Below are records; copy every line among them that contains the word "grain".

--- Material provided Enclosed Below ---

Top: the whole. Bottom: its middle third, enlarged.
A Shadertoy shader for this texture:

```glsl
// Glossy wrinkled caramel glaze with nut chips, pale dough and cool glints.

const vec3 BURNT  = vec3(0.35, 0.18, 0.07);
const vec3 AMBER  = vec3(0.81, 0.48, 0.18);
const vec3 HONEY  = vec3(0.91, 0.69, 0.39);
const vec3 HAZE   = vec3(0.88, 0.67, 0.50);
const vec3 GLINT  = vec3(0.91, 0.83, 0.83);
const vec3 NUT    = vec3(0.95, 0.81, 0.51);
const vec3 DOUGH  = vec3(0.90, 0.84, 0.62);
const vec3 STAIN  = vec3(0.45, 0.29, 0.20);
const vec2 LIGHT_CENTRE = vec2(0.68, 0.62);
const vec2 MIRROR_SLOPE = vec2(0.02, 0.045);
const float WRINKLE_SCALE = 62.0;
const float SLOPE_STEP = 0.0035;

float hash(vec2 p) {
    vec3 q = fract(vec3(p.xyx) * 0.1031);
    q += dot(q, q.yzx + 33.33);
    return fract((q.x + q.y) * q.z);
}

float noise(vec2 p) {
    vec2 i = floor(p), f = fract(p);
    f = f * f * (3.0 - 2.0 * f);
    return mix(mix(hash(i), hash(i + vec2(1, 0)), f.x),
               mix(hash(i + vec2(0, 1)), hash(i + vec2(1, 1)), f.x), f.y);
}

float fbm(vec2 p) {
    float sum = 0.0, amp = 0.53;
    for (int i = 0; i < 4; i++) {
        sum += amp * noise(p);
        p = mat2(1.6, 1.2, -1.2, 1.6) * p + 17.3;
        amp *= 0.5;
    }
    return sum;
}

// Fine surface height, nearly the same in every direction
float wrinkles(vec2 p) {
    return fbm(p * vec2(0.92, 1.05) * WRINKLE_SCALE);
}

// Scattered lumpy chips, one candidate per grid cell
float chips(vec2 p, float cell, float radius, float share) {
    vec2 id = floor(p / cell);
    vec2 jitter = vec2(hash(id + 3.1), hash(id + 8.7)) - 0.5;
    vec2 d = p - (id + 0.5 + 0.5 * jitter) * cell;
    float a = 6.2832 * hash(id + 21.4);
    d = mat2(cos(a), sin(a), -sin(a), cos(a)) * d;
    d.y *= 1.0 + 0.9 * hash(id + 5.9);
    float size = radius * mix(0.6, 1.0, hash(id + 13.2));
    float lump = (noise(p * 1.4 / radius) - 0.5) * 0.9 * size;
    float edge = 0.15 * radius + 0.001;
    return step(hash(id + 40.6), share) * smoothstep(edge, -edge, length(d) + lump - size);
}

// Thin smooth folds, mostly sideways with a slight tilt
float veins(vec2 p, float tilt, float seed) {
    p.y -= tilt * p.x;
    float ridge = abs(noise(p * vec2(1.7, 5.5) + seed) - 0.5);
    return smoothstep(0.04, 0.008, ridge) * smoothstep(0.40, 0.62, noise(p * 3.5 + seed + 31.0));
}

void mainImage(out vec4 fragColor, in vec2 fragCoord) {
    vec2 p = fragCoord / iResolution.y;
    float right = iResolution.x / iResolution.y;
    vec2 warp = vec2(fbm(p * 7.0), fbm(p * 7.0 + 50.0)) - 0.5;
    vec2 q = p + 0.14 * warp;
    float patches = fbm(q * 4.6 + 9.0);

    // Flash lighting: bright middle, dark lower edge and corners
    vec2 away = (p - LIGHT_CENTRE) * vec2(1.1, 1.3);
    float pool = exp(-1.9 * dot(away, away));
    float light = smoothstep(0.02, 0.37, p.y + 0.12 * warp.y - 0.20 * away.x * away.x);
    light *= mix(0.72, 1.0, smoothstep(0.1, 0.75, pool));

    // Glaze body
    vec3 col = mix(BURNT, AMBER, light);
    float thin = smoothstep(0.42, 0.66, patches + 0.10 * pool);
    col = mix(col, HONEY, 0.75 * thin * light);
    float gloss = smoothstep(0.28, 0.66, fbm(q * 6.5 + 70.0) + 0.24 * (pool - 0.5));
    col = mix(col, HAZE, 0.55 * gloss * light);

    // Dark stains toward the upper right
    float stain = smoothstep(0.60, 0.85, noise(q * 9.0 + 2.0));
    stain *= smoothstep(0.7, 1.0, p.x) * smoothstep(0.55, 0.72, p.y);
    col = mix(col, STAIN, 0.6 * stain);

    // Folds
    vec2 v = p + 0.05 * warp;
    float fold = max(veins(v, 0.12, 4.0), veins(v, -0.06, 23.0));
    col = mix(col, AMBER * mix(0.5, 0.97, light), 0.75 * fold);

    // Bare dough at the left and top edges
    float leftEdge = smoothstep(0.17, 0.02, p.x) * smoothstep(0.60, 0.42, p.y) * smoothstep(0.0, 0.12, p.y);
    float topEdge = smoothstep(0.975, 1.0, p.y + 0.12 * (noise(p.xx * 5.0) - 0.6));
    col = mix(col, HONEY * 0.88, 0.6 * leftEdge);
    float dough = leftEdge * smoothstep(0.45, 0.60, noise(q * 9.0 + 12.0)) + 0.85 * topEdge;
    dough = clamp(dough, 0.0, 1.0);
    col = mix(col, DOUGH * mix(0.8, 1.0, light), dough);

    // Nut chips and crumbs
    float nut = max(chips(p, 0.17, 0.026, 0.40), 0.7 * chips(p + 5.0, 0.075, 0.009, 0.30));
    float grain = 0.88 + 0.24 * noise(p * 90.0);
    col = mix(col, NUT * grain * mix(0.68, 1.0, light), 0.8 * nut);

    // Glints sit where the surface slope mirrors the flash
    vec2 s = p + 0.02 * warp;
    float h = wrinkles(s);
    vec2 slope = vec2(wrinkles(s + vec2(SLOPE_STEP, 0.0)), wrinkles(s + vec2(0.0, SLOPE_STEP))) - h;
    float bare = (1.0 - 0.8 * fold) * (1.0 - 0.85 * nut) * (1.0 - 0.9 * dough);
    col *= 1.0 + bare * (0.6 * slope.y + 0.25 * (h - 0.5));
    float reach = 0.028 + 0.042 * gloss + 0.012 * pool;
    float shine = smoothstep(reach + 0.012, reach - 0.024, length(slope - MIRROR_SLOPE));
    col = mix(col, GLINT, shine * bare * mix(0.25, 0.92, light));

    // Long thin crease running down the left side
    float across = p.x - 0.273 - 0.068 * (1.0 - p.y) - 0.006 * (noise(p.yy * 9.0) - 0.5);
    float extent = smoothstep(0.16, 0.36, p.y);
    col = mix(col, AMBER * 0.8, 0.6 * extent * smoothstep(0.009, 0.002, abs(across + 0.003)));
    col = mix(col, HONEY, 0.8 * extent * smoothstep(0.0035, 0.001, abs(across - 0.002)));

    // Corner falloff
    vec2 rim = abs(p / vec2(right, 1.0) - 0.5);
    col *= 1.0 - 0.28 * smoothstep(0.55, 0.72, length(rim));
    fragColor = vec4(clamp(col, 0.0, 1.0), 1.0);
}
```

--- End of Enclosed Material provided ---
--- Material provided Enclosed Below ---

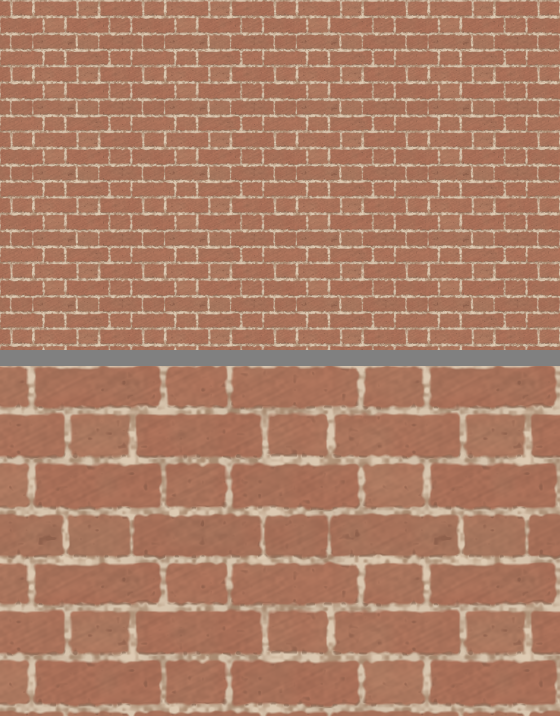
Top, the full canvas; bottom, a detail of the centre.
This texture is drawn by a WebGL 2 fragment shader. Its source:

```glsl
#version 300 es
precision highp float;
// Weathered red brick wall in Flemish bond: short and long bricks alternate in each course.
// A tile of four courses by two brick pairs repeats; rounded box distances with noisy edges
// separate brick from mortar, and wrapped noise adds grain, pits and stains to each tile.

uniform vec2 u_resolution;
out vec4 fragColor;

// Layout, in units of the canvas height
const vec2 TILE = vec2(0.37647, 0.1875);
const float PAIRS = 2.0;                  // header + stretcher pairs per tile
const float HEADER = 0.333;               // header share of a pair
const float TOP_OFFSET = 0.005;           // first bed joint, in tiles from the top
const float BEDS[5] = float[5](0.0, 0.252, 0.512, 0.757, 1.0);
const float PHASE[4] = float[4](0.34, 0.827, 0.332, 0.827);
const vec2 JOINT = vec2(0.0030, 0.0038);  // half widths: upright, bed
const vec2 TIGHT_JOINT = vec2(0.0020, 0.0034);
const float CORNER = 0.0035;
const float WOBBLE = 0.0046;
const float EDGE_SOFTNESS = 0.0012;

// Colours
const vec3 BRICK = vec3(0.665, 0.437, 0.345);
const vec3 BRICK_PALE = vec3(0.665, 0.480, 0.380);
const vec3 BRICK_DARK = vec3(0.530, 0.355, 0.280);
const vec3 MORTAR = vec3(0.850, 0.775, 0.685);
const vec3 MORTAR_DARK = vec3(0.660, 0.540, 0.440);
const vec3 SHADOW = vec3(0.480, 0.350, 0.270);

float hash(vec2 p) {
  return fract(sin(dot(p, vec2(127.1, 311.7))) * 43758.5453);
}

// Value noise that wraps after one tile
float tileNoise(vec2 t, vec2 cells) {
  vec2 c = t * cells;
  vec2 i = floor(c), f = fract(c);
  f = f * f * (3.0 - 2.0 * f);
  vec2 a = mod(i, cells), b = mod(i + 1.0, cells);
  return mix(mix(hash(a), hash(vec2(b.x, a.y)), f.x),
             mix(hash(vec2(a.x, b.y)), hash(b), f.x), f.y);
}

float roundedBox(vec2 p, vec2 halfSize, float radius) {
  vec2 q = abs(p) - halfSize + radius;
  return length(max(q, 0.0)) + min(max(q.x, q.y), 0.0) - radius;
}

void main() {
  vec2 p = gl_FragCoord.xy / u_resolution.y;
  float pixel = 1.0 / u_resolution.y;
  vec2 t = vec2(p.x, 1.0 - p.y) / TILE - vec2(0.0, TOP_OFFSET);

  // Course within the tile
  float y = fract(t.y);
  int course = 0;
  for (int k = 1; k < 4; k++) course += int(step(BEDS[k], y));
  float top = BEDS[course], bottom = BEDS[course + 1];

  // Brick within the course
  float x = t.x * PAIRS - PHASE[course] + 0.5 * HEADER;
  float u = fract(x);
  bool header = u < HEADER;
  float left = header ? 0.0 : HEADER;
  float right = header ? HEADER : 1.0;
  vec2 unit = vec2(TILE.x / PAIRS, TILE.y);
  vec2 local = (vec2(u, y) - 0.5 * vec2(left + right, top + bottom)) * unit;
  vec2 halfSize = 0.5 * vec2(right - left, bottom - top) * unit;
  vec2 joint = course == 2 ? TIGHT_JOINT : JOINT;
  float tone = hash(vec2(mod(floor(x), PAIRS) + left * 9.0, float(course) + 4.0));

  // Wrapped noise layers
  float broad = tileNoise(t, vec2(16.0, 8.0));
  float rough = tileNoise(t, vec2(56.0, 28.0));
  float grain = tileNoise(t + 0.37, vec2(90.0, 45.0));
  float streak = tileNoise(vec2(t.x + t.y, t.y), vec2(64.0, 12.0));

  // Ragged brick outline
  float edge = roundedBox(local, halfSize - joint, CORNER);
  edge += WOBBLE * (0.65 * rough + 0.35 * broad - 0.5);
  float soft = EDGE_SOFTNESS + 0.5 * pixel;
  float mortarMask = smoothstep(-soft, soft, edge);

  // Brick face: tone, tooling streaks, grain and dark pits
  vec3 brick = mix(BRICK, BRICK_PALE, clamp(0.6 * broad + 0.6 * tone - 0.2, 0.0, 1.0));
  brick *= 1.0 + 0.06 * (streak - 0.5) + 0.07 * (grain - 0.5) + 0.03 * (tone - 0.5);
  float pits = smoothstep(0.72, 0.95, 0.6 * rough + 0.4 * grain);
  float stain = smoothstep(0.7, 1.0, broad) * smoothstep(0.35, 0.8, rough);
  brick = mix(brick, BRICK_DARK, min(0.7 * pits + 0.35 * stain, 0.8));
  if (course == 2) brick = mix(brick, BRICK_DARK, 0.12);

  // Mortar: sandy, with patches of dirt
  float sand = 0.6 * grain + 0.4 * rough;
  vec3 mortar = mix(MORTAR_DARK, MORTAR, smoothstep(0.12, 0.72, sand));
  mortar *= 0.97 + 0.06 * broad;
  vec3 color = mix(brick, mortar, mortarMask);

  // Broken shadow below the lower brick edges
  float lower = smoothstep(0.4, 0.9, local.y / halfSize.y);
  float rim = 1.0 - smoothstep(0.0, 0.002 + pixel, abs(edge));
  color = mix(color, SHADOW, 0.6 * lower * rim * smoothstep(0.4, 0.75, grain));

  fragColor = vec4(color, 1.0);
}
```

--- End of Enclosed Material provided ---
--- Material provided Enclosed Below ---

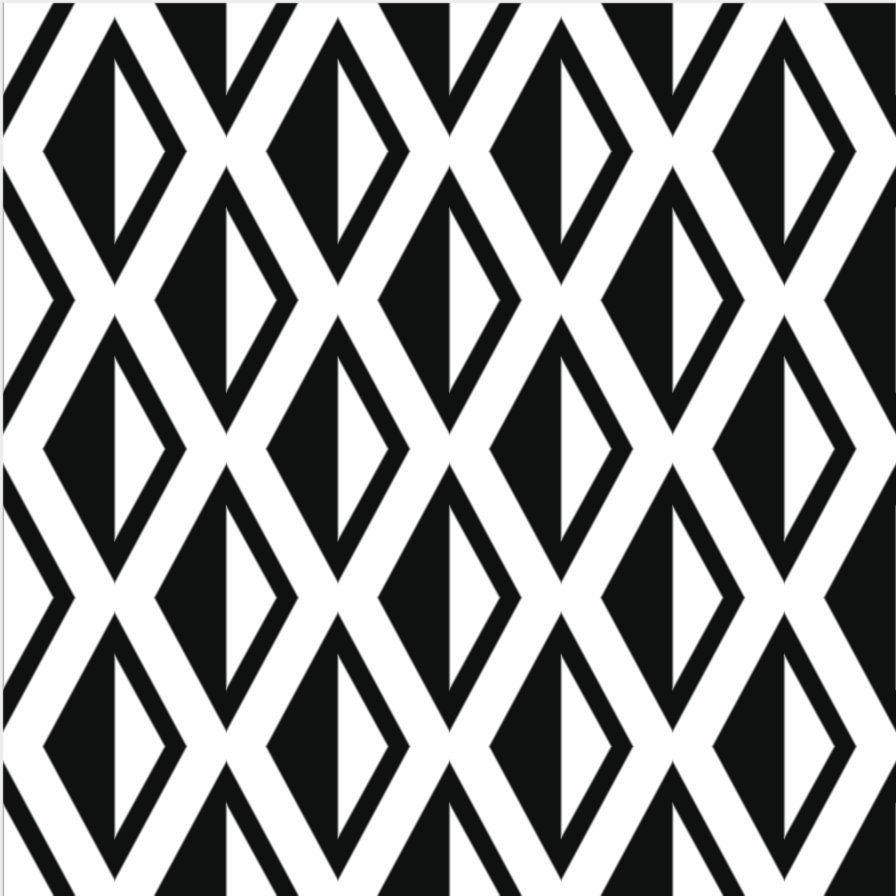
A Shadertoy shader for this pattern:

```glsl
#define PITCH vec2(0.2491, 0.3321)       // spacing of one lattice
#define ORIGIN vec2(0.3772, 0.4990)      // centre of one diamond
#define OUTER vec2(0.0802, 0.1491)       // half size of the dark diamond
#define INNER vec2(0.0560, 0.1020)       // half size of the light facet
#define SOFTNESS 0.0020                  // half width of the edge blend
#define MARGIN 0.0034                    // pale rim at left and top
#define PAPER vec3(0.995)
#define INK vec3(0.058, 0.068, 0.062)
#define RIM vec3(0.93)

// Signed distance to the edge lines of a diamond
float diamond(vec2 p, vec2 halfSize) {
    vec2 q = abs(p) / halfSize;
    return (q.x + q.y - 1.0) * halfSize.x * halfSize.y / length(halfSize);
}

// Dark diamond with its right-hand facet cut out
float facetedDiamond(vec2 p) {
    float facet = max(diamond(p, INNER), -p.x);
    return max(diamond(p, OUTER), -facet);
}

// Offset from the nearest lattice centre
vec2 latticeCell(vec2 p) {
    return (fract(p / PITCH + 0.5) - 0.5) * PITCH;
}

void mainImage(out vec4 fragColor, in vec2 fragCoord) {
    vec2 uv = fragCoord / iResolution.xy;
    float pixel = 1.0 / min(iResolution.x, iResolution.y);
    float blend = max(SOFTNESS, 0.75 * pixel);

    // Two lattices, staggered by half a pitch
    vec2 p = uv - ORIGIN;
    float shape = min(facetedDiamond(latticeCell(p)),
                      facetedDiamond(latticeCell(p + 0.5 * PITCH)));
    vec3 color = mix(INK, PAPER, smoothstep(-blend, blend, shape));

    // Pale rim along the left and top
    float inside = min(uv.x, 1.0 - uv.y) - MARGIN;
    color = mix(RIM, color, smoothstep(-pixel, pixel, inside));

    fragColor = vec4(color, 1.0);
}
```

--- End of Enclosed Material provided ---

■ **Answer below**:
    float grain = 0.88 + 0.24 * noise(p * 90.0);
    col = mix(col, NUT * grain * mix(0.68, 1.0, light), 0.8 * nut);
// separate brick from mortar, and wrapped noise adds grain, pits and stains to each tile.
  float grain = tileNoise(t + 0.37, vec2(90.0, 45.0));
  // Brick face: tone, tooling streaks, grain and dark pits
  brick *= 1.0 + 0.06 * (streak - 0.5) + 0.07 * (grain - 0.5) + 0.03 * (tone - 0.5);
  float pits = smoothstep(0.72, 0.95, 0.6 * rough + 0.4 * grain);
  float sand = 0.6 * grain + 0.4 * rough;
  color = mix(color, SHADOW, 0.6 * lower * rim * smoothstep(0.4, 0.75, grain));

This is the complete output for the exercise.